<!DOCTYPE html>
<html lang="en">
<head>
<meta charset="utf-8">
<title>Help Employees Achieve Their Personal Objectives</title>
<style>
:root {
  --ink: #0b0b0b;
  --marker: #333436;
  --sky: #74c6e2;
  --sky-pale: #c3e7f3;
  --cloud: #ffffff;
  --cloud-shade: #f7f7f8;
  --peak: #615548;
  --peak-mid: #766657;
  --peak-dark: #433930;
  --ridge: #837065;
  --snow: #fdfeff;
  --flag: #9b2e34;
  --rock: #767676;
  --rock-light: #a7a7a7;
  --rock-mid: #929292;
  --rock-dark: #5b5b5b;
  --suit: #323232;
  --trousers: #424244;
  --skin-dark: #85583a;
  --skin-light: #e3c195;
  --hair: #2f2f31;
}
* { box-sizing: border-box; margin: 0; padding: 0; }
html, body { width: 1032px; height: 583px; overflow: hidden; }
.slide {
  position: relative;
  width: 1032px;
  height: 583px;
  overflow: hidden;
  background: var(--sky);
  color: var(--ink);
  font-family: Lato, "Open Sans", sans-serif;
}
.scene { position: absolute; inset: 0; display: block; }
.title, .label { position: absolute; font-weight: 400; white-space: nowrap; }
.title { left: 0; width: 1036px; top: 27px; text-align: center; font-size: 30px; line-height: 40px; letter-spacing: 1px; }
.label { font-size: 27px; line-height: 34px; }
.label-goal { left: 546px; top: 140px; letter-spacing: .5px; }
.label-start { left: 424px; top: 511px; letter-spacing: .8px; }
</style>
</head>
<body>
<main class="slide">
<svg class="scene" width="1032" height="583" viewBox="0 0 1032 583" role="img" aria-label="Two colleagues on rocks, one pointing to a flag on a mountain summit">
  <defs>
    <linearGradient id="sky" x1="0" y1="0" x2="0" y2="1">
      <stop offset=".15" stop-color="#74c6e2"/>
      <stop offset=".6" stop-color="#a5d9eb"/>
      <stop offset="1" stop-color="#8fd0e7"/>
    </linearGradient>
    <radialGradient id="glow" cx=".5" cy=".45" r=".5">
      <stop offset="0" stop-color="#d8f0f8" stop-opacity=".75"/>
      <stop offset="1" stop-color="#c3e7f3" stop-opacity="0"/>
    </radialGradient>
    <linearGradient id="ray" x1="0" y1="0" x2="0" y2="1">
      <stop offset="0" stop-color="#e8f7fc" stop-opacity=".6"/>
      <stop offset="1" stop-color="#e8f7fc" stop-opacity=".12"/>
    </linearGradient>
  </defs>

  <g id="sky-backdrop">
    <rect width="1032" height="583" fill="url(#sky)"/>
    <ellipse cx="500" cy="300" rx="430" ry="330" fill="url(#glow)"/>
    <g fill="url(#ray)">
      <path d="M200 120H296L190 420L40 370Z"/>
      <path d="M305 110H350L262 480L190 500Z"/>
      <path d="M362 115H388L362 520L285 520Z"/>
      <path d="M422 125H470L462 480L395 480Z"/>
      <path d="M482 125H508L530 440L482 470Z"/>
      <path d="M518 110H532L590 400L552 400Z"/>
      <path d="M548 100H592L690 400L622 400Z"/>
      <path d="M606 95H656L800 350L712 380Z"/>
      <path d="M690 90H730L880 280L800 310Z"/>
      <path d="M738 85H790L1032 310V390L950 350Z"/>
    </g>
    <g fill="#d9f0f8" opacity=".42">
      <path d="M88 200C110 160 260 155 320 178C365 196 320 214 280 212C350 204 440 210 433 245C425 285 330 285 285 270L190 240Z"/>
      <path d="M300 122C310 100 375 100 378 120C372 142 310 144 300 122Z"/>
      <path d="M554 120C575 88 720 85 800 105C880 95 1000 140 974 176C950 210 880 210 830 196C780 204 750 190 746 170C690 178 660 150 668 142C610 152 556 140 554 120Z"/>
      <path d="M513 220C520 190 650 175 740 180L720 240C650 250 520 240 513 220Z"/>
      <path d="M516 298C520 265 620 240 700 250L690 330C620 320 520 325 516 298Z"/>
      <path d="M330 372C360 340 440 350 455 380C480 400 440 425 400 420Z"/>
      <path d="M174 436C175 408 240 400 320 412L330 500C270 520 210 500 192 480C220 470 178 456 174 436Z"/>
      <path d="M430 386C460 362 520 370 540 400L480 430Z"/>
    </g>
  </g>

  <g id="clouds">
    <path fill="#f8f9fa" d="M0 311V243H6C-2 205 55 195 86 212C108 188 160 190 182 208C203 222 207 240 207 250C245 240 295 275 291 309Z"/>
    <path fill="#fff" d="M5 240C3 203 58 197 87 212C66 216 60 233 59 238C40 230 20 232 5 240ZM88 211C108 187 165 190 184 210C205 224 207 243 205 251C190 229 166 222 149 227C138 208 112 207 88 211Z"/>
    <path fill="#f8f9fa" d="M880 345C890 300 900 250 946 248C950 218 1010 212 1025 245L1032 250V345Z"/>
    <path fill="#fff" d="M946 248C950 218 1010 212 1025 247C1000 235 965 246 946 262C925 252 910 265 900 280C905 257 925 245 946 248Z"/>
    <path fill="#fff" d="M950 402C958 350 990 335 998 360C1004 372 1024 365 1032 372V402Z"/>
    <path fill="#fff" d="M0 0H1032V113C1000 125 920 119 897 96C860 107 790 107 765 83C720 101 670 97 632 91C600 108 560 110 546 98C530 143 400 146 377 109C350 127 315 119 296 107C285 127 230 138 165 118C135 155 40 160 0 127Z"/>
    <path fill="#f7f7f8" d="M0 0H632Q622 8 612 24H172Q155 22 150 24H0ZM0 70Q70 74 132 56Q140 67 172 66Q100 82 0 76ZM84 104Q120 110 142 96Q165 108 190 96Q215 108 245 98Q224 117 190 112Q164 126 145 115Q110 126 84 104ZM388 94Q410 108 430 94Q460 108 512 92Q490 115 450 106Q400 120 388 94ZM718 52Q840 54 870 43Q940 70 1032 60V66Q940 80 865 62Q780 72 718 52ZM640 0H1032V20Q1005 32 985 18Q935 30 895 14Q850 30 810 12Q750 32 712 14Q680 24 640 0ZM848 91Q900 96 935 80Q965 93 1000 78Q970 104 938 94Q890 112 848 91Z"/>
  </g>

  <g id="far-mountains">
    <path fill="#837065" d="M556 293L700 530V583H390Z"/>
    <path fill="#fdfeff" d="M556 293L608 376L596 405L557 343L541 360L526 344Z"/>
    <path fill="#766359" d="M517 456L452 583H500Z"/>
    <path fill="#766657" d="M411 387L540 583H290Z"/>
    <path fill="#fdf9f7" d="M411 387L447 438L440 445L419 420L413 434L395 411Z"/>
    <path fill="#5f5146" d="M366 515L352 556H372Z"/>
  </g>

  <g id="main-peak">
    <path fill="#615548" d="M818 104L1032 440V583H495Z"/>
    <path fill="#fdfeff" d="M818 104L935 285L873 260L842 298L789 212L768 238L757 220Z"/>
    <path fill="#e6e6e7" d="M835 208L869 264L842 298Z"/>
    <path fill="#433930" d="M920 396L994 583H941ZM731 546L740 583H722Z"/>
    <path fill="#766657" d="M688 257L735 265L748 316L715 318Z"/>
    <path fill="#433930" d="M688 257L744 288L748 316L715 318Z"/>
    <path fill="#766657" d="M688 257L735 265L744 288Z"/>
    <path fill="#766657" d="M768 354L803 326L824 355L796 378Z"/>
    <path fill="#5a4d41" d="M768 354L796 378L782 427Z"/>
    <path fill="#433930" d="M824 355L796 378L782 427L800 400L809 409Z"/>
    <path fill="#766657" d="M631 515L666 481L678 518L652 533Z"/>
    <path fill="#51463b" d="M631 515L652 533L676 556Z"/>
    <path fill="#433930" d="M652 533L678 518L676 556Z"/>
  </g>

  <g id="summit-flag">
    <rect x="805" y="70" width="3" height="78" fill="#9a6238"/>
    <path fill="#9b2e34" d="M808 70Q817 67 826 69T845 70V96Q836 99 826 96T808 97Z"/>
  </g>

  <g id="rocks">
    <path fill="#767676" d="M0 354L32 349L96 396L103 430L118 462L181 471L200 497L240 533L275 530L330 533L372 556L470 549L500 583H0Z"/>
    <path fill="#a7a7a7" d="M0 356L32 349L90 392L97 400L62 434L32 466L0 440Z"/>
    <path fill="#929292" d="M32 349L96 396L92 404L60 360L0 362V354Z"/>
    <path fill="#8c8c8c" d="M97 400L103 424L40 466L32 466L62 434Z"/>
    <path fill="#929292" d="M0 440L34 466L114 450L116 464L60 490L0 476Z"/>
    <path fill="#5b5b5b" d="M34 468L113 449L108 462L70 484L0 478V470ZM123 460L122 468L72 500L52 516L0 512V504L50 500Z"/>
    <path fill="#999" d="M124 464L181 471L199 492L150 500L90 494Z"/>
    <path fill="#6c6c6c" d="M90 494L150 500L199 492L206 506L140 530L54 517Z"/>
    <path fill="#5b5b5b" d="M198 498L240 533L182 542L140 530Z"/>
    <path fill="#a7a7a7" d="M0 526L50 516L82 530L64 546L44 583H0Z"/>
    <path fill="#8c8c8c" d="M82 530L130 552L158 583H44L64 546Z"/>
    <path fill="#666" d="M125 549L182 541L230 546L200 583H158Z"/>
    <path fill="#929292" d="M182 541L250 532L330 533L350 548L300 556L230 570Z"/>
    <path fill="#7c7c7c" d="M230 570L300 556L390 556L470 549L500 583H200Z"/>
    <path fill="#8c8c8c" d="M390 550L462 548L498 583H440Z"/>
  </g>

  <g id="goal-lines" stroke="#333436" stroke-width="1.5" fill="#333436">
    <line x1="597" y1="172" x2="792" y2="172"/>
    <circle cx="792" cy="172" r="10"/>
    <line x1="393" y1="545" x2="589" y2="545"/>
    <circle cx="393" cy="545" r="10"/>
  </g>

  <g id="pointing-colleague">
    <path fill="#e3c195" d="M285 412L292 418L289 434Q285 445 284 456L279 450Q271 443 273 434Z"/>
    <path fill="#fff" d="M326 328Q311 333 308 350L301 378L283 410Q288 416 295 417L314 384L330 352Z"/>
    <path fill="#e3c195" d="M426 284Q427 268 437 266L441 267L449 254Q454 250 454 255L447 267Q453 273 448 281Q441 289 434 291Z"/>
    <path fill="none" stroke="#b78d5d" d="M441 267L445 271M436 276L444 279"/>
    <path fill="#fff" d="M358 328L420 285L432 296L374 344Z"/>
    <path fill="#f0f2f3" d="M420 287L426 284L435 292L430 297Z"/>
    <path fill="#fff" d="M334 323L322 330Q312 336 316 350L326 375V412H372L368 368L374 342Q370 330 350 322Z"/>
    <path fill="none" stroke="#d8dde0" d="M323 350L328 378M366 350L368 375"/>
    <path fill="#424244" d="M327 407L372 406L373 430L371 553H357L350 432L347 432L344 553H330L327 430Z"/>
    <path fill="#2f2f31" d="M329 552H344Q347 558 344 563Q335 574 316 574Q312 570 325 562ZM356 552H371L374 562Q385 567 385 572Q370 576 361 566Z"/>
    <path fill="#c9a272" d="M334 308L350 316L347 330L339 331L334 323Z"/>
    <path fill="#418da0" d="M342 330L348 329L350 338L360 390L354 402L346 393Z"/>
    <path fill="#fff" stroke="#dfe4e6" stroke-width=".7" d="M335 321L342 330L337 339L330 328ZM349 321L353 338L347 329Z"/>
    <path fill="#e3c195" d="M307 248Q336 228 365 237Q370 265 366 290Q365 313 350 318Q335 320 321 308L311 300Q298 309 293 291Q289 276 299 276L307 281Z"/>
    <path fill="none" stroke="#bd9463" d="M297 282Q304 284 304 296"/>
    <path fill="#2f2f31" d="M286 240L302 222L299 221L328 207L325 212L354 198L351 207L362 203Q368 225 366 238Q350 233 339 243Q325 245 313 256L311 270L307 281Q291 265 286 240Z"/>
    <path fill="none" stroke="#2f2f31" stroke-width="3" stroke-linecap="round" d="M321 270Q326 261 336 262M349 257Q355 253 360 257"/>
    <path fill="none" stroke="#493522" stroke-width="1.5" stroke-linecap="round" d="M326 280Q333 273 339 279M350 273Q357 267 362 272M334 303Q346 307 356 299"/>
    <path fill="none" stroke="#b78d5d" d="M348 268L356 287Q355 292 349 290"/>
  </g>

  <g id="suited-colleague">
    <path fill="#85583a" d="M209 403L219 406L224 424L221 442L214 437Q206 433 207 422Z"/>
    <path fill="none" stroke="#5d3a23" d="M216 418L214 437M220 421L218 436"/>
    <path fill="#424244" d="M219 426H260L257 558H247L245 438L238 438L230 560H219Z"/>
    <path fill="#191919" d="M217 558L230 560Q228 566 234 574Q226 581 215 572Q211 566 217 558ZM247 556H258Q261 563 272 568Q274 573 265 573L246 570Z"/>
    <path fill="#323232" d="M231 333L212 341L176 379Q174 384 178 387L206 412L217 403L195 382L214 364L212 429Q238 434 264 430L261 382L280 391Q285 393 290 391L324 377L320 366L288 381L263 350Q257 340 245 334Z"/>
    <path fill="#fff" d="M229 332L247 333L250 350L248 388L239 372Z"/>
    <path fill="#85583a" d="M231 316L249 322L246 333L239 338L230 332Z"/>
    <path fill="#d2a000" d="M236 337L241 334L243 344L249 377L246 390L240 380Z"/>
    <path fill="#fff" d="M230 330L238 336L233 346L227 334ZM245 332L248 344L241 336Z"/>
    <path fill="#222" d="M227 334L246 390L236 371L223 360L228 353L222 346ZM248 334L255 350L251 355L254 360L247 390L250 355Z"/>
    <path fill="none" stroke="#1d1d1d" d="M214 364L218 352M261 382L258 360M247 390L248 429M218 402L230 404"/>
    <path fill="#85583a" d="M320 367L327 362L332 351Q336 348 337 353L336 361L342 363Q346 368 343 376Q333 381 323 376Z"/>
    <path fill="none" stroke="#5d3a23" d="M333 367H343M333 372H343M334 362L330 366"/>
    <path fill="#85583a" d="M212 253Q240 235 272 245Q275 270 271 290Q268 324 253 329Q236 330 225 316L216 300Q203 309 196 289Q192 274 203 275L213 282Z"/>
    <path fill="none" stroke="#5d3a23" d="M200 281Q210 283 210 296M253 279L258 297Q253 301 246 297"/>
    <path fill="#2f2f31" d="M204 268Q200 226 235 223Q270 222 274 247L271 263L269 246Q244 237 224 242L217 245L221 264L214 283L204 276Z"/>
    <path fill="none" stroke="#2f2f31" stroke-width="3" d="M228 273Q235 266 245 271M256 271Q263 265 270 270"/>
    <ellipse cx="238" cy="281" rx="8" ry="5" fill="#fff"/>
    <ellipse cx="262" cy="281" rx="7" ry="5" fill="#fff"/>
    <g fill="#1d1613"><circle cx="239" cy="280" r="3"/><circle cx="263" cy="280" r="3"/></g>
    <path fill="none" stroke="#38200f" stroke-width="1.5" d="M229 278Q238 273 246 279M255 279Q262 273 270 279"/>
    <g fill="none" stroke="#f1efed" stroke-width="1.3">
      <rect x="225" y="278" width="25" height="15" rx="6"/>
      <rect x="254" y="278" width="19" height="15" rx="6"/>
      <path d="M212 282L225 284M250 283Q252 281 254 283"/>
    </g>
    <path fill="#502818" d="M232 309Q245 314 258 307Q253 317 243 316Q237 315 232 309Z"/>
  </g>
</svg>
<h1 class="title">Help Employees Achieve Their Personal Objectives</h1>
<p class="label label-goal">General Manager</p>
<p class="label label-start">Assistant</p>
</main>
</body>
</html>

◆ **What you should do**
What is needed is an exact copy of the entries from their first line down to the line with "--cloud-shade: #f7f7f8;", that line included, and nothing beyond it.

◆ **Result of this exercise**
<!DOCTYPE html>
<html lang="en">
<head>
<meta charset="utf-8">
<title>Help Employees Achieve Their Personal Objectives</title>
<style>
:root {
  --ink: #0b0b0b;
  --marker: #333436;
  --sky: #74c6e2;
  --sky-pale: #c3e7f3;
  --cloud: #ffffff;
  --cloud-shade: #f7f7f8;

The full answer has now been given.